At school I was interested in physical geography, maths, and physics, but I didn't know what to specialise in for a degree. I looked at degree options in geology, geophysics, and physics at other universities, but then I discovered NatSci—perfect with its broad starting base.

What made you choose 1A Earth Sciences?
I loved physical geography at school and have a passion for the outdoors and expeditions, so the fieldwork aspect to the course was a real highlight.

What made you stay?
Several reasons: it could have been Dan MacKenzie and the Chelsea buns that he brought to our first double lecture on geophysics, or our hilarious escapades on the Arran fieldtrip (or any other fieldtrip for that matter), or looking around during the first year practical exam to see a room full of people licking rocks to test for halite!

But the biggest thing that made me stay was a fascination in learning about the natural world—taught by researchers that are deeply committed to making new discoveries, in an environment that encourages students to challenge ideas, and supported by a great community in the department.

How has doing Earth Sciences shaped your career?
I've not gone into a classic Earth science career. I loved mapping, fieldwork, and the detective work to unfold the story beneath our feet or the inter-relationships of the natural world. That passion has never faded.

After graduating, I continued learning in other disciplines: health, human anatomy, movement, theatre and the arts. For me, they are all related as a study of human nature, how we have evolved, and how we relate to the natural world.

I now bring these disciplines together to develop new STEAM ways of learning science, in particular aspects of evolution. Earth science is a key thread in my career.
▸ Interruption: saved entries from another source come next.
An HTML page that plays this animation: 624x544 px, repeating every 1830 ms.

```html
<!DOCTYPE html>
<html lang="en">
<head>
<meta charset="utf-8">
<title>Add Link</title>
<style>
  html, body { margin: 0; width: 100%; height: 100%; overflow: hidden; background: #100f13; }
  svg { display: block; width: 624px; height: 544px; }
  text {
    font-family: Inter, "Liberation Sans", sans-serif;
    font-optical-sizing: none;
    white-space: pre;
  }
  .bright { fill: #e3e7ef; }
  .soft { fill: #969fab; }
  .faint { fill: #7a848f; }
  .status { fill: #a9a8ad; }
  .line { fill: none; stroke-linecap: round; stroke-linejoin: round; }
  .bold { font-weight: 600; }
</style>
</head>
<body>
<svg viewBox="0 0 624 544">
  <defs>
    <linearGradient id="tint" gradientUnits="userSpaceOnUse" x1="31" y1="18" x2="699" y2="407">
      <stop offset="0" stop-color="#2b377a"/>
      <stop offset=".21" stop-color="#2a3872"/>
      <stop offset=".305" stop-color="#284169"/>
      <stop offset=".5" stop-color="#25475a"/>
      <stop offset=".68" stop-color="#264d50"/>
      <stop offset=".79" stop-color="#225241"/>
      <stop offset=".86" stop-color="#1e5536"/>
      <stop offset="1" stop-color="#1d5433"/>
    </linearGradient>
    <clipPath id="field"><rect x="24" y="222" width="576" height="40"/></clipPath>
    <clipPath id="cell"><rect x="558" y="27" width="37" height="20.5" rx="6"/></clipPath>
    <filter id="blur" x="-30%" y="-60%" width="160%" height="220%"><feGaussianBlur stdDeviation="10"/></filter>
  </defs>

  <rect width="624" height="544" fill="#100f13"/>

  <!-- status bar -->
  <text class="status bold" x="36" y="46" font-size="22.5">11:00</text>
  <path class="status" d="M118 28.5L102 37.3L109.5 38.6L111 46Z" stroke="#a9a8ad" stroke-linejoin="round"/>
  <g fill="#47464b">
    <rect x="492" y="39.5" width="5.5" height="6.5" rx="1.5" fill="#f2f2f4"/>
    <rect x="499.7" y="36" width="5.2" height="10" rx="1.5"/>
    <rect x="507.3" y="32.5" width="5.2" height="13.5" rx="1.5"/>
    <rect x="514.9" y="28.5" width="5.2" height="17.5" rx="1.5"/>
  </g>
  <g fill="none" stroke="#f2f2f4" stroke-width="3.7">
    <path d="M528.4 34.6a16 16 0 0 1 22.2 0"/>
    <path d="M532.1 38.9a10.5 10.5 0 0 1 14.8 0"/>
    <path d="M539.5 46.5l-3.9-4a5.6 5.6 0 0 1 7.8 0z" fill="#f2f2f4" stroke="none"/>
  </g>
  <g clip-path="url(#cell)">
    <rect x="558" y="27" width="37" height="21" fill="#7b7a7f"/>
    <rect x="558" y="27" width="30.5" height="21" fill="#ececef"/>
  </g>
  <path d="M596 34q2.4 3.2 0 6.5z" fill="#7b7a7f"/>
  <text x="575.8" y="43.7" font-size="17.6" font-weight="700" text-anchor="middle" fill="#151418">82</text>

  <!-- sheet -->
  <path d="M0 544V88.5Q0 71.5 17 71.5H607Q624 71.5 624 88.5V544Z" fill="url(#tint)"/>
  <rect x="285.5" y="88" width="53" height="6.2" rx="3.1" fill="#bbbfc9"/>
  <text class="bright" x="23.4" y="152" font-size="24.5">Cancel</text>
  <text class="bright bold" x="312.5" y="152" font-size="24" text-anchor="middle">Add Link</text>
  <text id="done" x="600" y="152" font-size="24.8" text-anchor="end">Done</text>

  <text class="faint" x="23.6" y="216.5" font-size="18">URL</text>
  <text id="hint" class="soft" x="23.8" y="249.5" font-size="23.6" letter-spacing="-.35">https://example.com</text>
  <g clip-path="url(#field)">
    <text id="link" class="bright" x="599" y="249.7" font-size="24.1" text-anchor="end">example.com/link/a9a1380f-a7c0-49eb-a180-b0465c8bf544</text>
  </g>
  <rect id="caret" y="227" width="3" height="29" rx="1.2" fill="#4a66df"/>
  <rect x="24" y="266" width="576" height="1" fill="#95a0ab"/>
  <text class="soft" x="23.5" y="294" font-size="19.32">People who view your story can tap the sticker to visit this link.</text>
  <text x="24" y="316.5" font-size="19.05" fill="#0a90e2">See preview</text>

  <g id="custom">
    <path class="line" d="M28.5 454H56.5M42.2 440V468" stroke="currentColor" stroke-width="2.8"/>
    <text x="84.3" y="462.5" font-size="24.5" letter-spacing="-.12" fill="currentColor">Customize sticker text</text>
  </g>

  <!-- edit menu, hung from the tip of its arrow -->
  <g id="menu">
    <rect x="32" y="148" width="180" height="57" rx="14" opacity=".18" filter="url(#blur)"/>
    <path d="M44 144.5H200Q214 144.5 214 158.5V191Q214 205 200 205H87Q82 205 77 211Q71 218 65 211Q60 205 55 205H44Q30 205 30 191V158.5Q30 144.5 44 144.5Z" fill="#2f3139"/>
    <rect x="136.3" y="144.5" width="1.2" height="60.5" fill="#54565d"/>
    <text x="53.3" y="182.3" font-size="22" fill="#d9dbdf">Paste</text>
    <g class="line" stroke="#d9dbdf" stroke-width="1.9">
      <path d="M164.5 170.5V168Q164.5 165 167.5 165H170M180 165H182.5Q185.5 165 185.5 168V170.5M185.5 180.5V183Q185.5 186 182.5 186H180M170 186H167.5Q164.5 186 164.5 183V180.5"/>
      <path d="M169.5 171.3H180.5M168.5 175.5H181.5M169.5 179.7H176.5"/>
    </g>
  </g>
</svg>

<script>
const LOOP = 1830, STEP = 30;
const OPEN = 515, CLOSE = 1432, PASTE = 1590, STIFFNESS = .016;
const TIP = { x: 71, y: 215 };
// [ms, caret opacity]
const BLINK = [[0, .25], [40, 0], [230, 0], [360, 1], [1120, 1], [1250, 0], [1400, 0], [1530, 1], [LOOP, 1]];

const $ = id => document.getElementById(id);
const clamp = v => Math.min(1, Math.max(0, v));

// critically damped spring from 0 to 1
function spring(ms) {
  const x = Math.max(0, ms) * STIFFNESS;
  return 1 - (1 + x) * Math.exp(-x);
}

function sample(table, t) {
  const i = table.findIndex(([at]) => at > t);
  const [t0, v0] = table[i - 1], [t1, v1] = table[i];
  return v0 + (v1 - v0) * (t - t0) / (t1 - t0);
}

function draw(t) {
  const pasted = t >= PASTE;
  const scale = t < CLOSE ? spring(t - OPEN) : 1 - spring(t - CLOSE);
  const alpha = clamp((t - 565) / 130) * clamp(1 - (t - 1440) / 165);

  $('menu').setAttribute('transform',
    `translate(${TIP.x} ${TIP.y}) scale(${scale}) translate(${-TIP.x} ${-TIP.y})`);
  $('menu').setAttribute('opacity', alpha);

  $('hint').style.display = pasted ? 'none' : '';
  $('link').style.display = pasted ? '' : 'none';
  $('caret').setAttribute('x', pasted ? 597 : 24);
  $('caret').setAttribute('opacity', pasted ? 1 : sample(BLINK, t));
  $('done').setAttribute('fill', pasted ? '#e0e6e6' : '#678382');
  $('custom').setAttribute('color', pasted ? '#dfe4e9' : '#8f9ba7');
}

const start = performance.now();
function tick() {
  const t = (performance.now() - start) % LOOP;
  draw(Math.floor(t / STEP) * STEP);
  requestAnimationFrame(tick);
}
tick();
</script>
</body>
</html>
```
I look forward to continuing to explore this field through a new lens, broadening our approach to learning about the natural world.